→ Exercise:
Pull each line containing "extra" out of the data and copy it.

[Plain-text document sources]
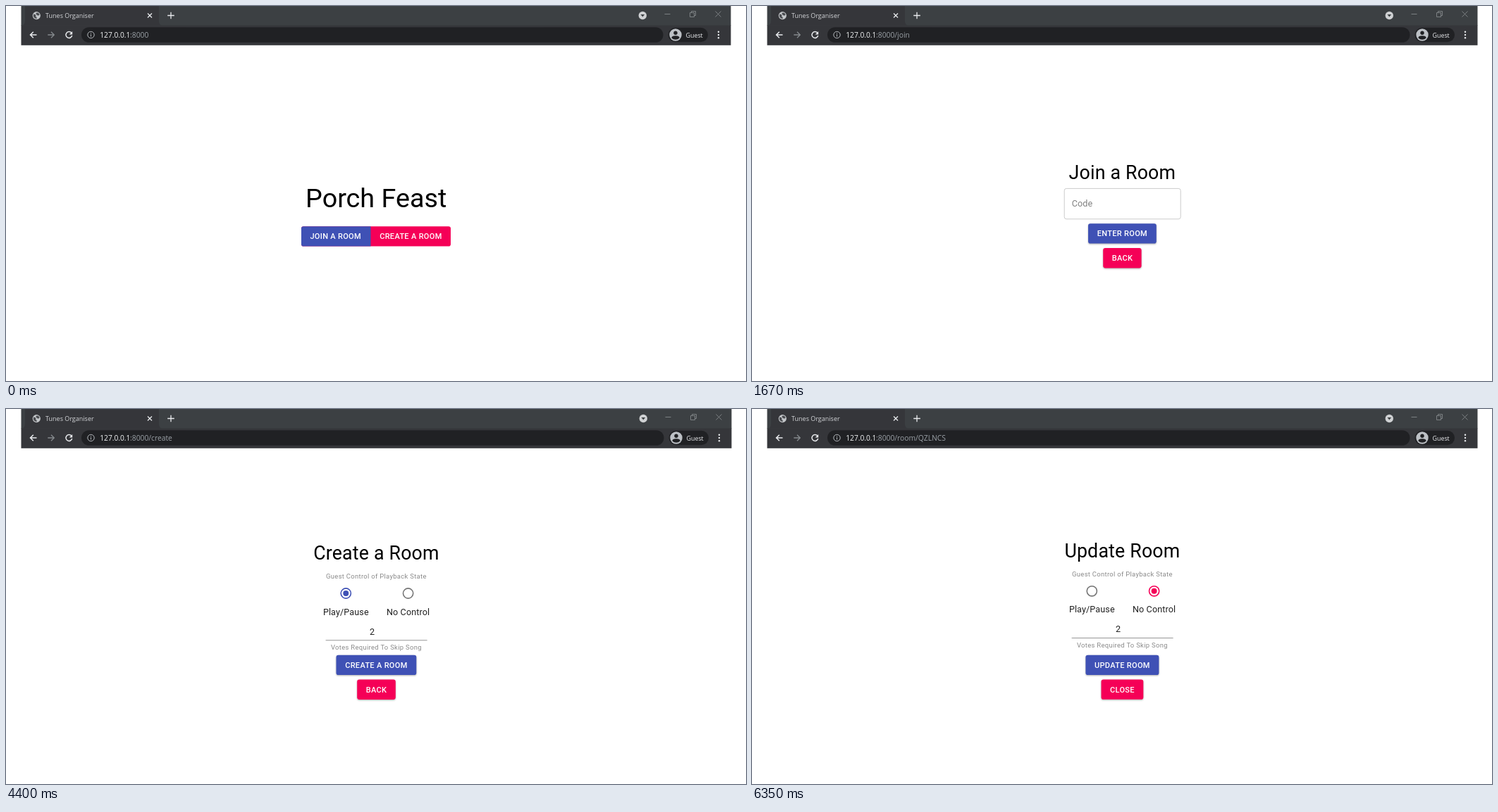
Animation of 1050 by 533 pixels, one loop 8000 ms. Source, as an HTML page:

```html
<!DOCTYPE html>
<html lang="en">
<head>
<meta charset="utf-8">
<title>Tunes Organiser</title>
<style>
  html, body { margin: 0; width: 100%; height: 100%; overflow: hidden; background: #fff; }
  svg { display: block; width: 100vw; height: 100vh; }
  text { font-family: Roboto, sans-serif; white-space: pre; }
  .mid { text-anchor: middle; }
  .ui { font-family: "Open Sans", "Noto Sans", sans-serif; }
  .title { font-size: 26.72px; letter-spacing: .00735em; }
  .body { font-size: 12.57px; letter-spacing: .00938em; fill: #212121; }
  .note { font-size: 9.43px; letter-spacing: .03333em; fill: #8a8a8a; }
  .label { font-size: 11px; font-weight: 500; letter-spacing: .02857em; fill: #fff; }
  .raised { filter: drop-shadow(0 1px 1px rgba(0,0,0,.32)); }
  .line { fill: none; stroke: #e8eaed; stroke-width: 1.3; }
  .scene { visibility: hidden; }
  .scene.on { visibility: visible; }
</style>
</head>
<body>
<svg id="stage" viewBox="0 0 1050 533" preserveAspectRatio="none"></svg>
<script>
const BLUE = '#3f51b5', PINK = '#f50057', LOOP = 8000;

const text = (x, y, cls, str, extra = '') =>
  `<text x="${x}" y="${y}" class="${cls}" ${extra}>${str}</text>`;
const rect = (x, y, w, h, fill, r = 0, extra = '') =>
  `<rect x="${x}" y="${y}" width="${w}" height="${h}" rx="${r}" fill="${fill}" ${extra}/>`;
const dot = (x, y, r, fill, extra = '') =>
  `<circle cx="${x}" cy="${y}" r="${r}" fill="${fill}" ${extra}/>`;
const path = (d, extra = '') => `<path class="line" d="${d}" ${extra}/>`;
const shift = (dx, body) => `<g transform="translate(${dx} 0)">${body}</g>`;

function button(x, y, w, str, fill) {
  return rect(x, y, w, 28.3, fill, 3.1, 'class="raised"') +
    text(x + w / 2, y + 18.1, 'label mid', str);
}

function radio(x, y, color) {
  return dot(x, y, 7.1, 'none', `stroke="${color || '#757575'}" stroke-width="1.57"`) +
    (color ? dot(x, y, 4, color) : '');
}

// Browser bar: left and right edges, then offsets for the items at each side
function bar(left, right, dl, dr, route) {
  const grey = 'style="stroke:#84888b;stroke-width:.9"';
  const tab = `<path fill="#35363a" d="M21.5 27.5Q27 27.5 27 21.500V0H217V21.500Q217 27.500 222.500 27.500Z"/>`;
  const globe = dot(43.3, 13.6, 5.6, '#c3c6c9') +
    '<path fill="#4a4c50" d="M39 11.500l2.400 .500 1.200 1.600-.5 1.500 1.400 1 .2 2.100q-3.800-.3-4.900-3.700zM43 9.400l3 .4 1.700 2.500-1.700 1.500-2-.8-1.700-1.700z"/>';
  const leftItems = globe +
    text(56, 17, 'ui', 'Tunes Organiser', 'font-size="9" fill="#d3d5d8"') +
    path('M201 10.500l6 6m0-6l-6 6') +
    path('M229.200 13.500h9.600M234 8.700v9.600') +
    path('M43.500 41H34.500m4.300-4.300L34.500 41l4.300 4.300', 'style="stroke-width:1.5"') +
    path('M59.300 41h9m-4.300-4.300L68.300 41 64 45.300', 'style="stroke:#85898d"') +
    path('M92.900 38.300A4.400 4.400 0 1 0 93.700 42', 'style="stroke-width:1.5"') +
    '<path fill="#e8eaed" d="M94.200 36v4.500h-4.500z"/>' +
    text(133.300, 45, 'ui', '127.0.0.1', 'font-size="10.200" fill="#f1f3f4"') +
    text(176, 45, 'ui', ':8000' + route, 'font-size="10.300" fill="#9aa0a6"');
  const info = dot(120.500, 41, 4.700, 'none', 'stroke="#b4b8bc"') +
    path('M120.500 40.300v3.300M120.500 38.200v1.100', 'style="stroke:#b4b8bc;stroke-width:1"');
  const rightItems =
    dot(903.300, 13.500, 5.700, '#cfd1d3') +
    '<path fill="#3c4043" d="M900.500 12h5.600l-2.800 3.400z"/>' +
    path('M934.500 11.500h8', grey) +
    path('M970.500 9.500h6v6h-6zM972.500 9.500v-2h6v6h-2', grey) +
    path('M1006.500 7.500l8 8m0-8l-8 8', grey) +
    rect(939.500, 30.700, 56.500, 20.500, '#202124', 10.200) +
    dot(950, 41, 8.700, '#bdc1c6') +
    dot(950, 38.200, 2.700, '#202124') +
    '<path fill="#202124" d="M944.400 45.500q0-3.200 5.600-3.200t5.600 3.200q-2.200 2.300-5.600 2.300t-5.600-2.300z"/>' +
    text(964.500, 44.600, 'ui', 'Guest', 'font-size="8.900" fill="#e8eaed"') +
    [36.800, 41, 45.200].map(y => dot(1011, y, 1.200, '#e8eaed')).join('');
  return rect(left, 0, right - left, 28, '#3c4043') +
    rect(left, 27.500, right - left, 28.300, '#35363a') +
    shift(dl, tab) +
    rect(107 + dl, 30.200, 825.500 + dr - dl, 21.600, '#202124', 10.800) +
    shift(dl, leftItems + info) + shift(dr, rightItems);
}

const home =
  text(525.200, 286, 'mid', 'Porch Feast', 'font-size="37.720"') +
  rect(419, 313.200, 212, 28.300, PINK, 3.100) +
  `<path fill="${BLUE}" d="M517.500 313.200H422.100q-3.100 0-3.100 3.100v22.100q0 3.100 3.100 3.100H517.500z"/>` +
  text(467.700, 331.300, 'label mid', 'JOIN A ROOM') +
  text(574.400, 331.300, 'label mid', 'CREATE A ROOM');

const join =
  text(525.400, 245.500, 'title mid', 'Join a Room') +
  rect(443.200, 259.400, 165, 43.400, '#fff', 3, 'stroke="#c6c6c6" stroke-width=".9"') +
  text(453.700, 285.400, 'body', 'Code', 'style="fill:#808080"') +
  button(477, 309.300, 96.800, 'ENTER ROOM', BLUE) +
  button(498.200, 344.100, 54.400, 'BACK', PINK);

// Room form; y is the height of the radio buttons
function form(cx, y, title, guestOn, buttons) {
  return text(cx, y - 47.700, 'title mid', title) +
    text(cx, y - 21, 'note mid', 'Guest Control of Playback State') +
    radio(cx - 43.100, y, guestOn && BLUE) +
    radio(cx + 45.200, y, !guestOn && PINK) +
    text(cx - 43.100, y + 30.600, 'body mid', 'Play/Pause') +
    text(cx + 45.200, y + 30.600, 'body mid', 'No Control') +
    text(cx - 5.800, y + 58.500, 'body mid', '2') +
    rect(cx - 71.800, y + 66.300, 144, .9, '#8c8c8c') +
    text(cx, y + 80, 'note mid', 'Votes Required To Skip Song') + buttons;
}

const createButtons = (x, y) =>
  button(x - 57, y, 113.800, 'CREATE A ROOM', BLUE) +
  button(x - 27.300, y + 34.800, 54.600, 'BACK', PINK);
const updateButtons =
  button(473.400, 349.800, 104, 'UPDATE ROOM', BLUE) +
  button(495.500, 384.500, 59.800, 'CLOSE', PINK);

const wide = route => bar(21.500, 1029.500, 0, 1, route);
const scenes = [
  [0, bar(21.500, 1028.500, 0, 0, '') + home],
  [500, wide('/join') + join],
  [2450, bar(20, 1030.500, -1.500, 1.800, '/create') +
    form(525, 262.500, 'Create a Room', false, createButtons(525, 350.500))],
  [4400, wide('/create') +
    form(525.400, 262, 'Create a Room', true, createButtons(525.500, 349.800))],
  [6350, wide('/room/QZLNCS') +
    form(525.400, 258.800, 'Update Room', false, updateButtons)]
];

const stage = document.getElementById('stage');
stage.innerHTML = scenes.map(([, body]) => `<g class="scene">${body}</g>`).join('');
const groups = [...stage.children];
const start = performance.now();

function draw() {
  const t = (performance.now() - start) % LOOP;
  const now = scenes.findLastIndex(([from]) => t >= from);
  groups.forEach((g, i) => g.classList.toggle('on', i === now));
  requestAnimationFrame(draw);
}
draw();
</script>
</body>
</html>
```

→ Solution to the exercise:
const text = (x, y, cls, str, extra = '') =>
  `<text x="${x}" y="${y}" class="${cls}" ${extra}>${str}</text>`;
const rect = (x, y, w, h, fill, r = 0, extra = '') =>
  `<rect x="${x}" y="${y}" width="${w}" height="${h}" rx="${r}" fill="${fill}" ${extra}/>`;
const dot = (x, y, r, fill, extra = '') =>
  `<circle cx="${x}" cy="${y}" r="${r}" fill="${fill}" ${extra}/>`;
const path = (d, extra = '') => `<path class="line" d="${d}" ${extra}/>`;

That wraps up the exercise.